5. Split

Another wonderful film highlighting issues in mental health. I am a mental health worker and it is often portrayed negatively in society. People who suffer from any kind of illness, whether it be physical or mental, are human beings and they deserve all the care and respect as any other human being. The film deals with this; what if we all have different personalities with different needs and issues? And what if the most powerful mindset is the ID, the dark side to our nature, and once unleashed, it can cause pain and suffering to others.

6. Interstellar

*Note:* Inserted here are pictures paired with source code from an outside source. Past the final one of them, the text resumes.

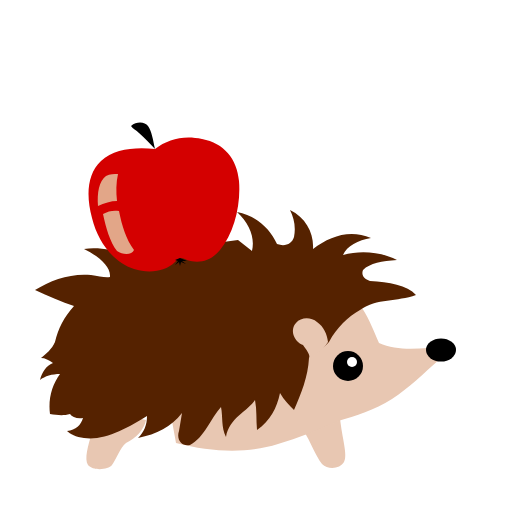
<!DOCTYPE html>
<html lang="en">
<head>
<meta charset="utf-8">
<title>Hedgehog with apple</title>
<style>
:root {
  --paper: #ffffff;
  --skin: #e8c7b2;
  --spines: #552200;
  --apple: #d40000;
  --shine: #e2a688;
  --ink: #000000;
}
html, body { margin: 0; background: var(--paper); overflow: hidden; }
svg { display: block; width: 512px; height: 512px; }
.skin { fill: var(--skin); }
.spines { fill: var(--spines); }
.apple { fill: var(--apple); }
.shine { fill: var(--shine); }
.ink { fill: var(--ink); }
.glint { fill: var(--paper); }
</style>
</head>
<body>
<svg viewBox="0 0 512 512" role="img" aria-label="Hedgehog carrying a red apple on its back">
  <g id="body" class="skin">
    <path id="back-leg" d="M92 432C88 446 84 459 88 465C93 471 108 470 112 465C117 458 120 448 126 443C136 438 144 430 146 420L110 412Z"/>
    <path id="front-leg" d="M303 430C311 442 315 455 322 464C328 470 340 469 344 462C348 455 342 438 340 418L310 416Z"/>
    <path id="torso-and-head" d="M362 308C370 320 374 332 379 343C394 350 412 349 428 348L440 359C424 373 409 388 392 399C374 410 356 416 338 421C318 430 298 438 278 444C250 453 214 453 176 443L170 410L290 320Z"/>
  </g>
  <path id="spine-coat" class="spines" d="M50 414C48 399 52 385 60 374C52 374 45 376 40 380C42 372 46 366 53 363C49 360 45 358 41 358C46 354 52 349 55 342C58 329 64 317 74 306C62 302 48 296 35 290C51 280 71 273 91 275C99 276 105 278 110 277C111 266 98 256 84 249C99 247 113 250 126 255L238 240L252 251C255 238 250 224 237 212C257 216 270 229 277 244C285 247 292 244 294 237C296 227 294 218 290 210C306 218 314 233 313 249C330 236 350 229 371 238C358 240 347 246 343 255C361 250 381 252 397 260C382 261 370 263 363 270C361 275 364 279 370 281C389 282 407 285 416 295C397 302 377 298 360 310C348 317 337 327 329 342C322 350 313 352 309 358C308 377 301 394 294 410C289 405 284 400 280 393C277 408 270 421 257 430C256 420 257 410 255 400C248 411 229 418 226 437C221 427 223 417 221 407C211 418 204 438 190 445C182 447 176 440 179 431L182 413C171 427 157 434 138 438C144 432 147 425 147 416C128 428 104 441 84 438C76 437 70 434 67 431C76 430 81 425 83 418C77 419 72 417 70 414C63 416 57 415 50 414Z"/>
  <path id="ear" class="skin" d="M309 360C311 354 306 350 303 345C293 341 290 329 296 323C301 317 311 317 317 322C324 327 327 334 328 342C323 350 316 354 309 360Z"/>
  <g id="face">
    <circle class="ink" cx="348" cy="366" r="15"/>
    <circle class="glint" cx="352" cy="362" r="5"/>
    <ellipse class="ink" cx="441" cy="350" rx="15" ry="11.5"/>
  </g>
  <g id="apple">
    <path class="apple" d="M155 149C168 139 184 135 202 139C224 143 237 159 239 181C241 205 234 233 220 250C211 261 199 264 187 260C182 257 178 258 175 262C166 271 150 274 134 269C113 262 98 242 92 218C86 196 87 174 101 161C114 149 134 147 155 149Z"/>
    <path class="shine" d="M98 206C97 193 99 181 106 176C110 174 114 174 118 174C116 183 116 192 117 201C111 201 104 203 98 206Z"/>
    <path class="shine" d="M103 214C108 211 114 210 119 211C122 226 126 239 134 250C132 255 123 255 117 251C110 242 106 228 103 214Z"/>
    <path id="stem" class="ink" d="M131 126C137 121 145 122 148 126C152 132 153 140 155 149C150 144 145 138 139 133C136 130 133 129 131 126Z"/>
    <path id="calyx" class="ink" d="M175 260L180 258L187 261L182 261L186 264L181 262L180 266L179 262L175 265L178 261Z"/>
  </g>
</svg>
</body>
</html>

This is a fantastic science movie and you’re probably thinking about what it has to do with philosophy. Although some of the science bits are over the top, it does deal with a lot of ‘hard science’, something rarely seen in films. It delves into time travel, life-changing decisions that affect families and children, the power of technology, selfishness and many more debatable issues. But a key part in the movie is the destruction of our planet and the need to move to another. The world WILL BE inhospitable one day, either by our lack of respect for nature and its resources, or whether it is a natural event that causes it. Maybe it will happen in a hundred, a thousand, who knows how many years. So, is space travel justifiable? And if we do survive long enough as a species on earth, what will we learn about space and our intelligence?

7. V for Vendetta

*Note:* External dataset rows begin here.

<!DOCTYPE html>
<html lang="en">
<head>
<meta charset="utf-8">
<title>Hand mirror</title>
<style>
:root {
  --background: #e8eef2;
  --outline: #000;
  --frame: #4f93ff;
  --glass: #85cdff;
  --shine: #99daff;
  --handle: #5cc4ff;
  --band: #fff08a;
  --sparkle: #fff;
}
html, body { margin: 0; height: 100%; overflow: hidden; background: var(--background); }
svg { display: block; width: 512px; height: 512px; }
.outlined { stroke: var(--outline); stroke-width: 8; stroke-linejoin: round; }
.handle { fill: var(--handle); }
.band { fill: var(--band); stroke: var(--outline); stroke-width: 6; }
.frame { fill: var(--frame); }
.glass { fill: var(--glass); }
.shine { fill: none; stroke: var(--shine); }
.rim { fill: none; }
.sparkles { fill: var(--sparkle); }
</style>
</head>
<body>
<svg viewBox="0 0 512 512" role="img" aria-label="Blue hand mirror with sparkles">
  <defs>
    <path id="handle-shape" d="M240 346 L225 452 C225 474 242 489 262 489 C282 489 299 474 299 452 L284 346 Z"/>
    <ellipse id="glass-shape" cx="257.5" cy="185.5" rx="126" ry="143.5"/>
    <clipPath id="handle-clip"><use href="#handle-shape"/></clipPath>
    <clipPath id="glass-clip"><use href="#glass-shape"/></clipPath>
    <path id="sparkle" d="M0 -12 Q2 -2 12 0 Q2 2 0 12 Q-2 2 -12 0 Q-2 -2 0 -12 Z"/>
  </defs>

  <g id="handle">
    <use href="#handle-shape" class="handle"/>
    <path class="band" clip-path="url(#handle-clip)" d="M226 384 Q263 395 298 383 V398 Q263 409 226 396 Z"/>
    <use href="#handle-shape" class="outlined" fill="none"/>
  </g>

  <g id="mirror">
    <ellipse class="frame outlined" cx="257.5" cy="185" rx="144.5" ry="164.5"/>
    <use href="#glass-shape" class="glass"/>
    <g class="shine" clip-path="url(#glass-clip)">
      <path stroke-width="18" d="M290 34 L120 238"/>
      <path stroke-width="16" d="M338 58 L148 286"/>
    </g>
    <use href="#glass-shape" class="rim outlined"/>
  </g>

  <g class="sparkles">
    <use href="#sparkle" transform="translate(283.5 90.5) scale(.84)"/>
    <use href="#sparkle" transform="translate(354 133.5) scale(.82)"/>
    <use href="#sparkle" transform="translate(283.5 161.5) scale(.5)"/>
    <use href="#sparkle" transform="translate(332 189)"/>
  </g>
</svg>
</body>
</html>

Hugo Weaving is a terrific actor. Here he plays V, a character from a DC Comic. The face is easily recognisable and it is regarded as Mr Anonymous, a stand against authority and government control. The government have strict control over its people but one man stands up against them by using violence. Should that be the way to stand against tyranny? Is there a more civil approach, even if the offenders are anything but civil? So how should one ‘fight’ for freedom if one has been oppressed viciously? Also, do we need to struggle and go through a near death experience to truly value what freedom is?

8. Butterfly Effect

This may surprise a few, and it is probably because the film has more holes than a golf course. But the premise is good and it deals with this issue; if you could go back in time and change the past to suit your needs, would you do it, even if it made the future for others worse?

9. Pan’s Labyrinth

A stunning film with probably the best piece of theme music in any film (probably a tie with Lord Of The Rings). Fantasy films are often focused on visuality rather than storylines. This has both and it’s made by the visionary director Guillermo Del Toro. Ofelia, the main character, dives into a fantasy world to deal with the Spanish Civil War, her father’s death and her mother’s new husband. Children are the most amazing things in the world and if they feel in danger or are subjected to abuse, they often use tools to escape. It also deals with this; should children obey their parents/elders, or should they choose their own path in life? Should we as adults listen to our governments, who are in essence the parents of the country, or should we disobey if we see something wrong?

10. Oldboy (Korean)

Forget the American version. If you haven’t seen the Korean one, WATCH IT NOW! One of a trilogy of revenge films, Oldboy is not for the weak hearted. Should we take revenge on people who wrong us? Should we be punished for petty things and made to suffer for it? And once/if we get the revenge, what do we do then with our lives? Is revenge justice or personal closure? Possibly one of the best philosophical movies ever made?

I hope you enjoyed reading the article on philosophical movies, please feel free to share your thoughts. Any you think we’ve missed out?

The opinions in The Freethink Tank’s Opinion and Entertainment categories are those of the author and are no reflection of the views of the website or its owner.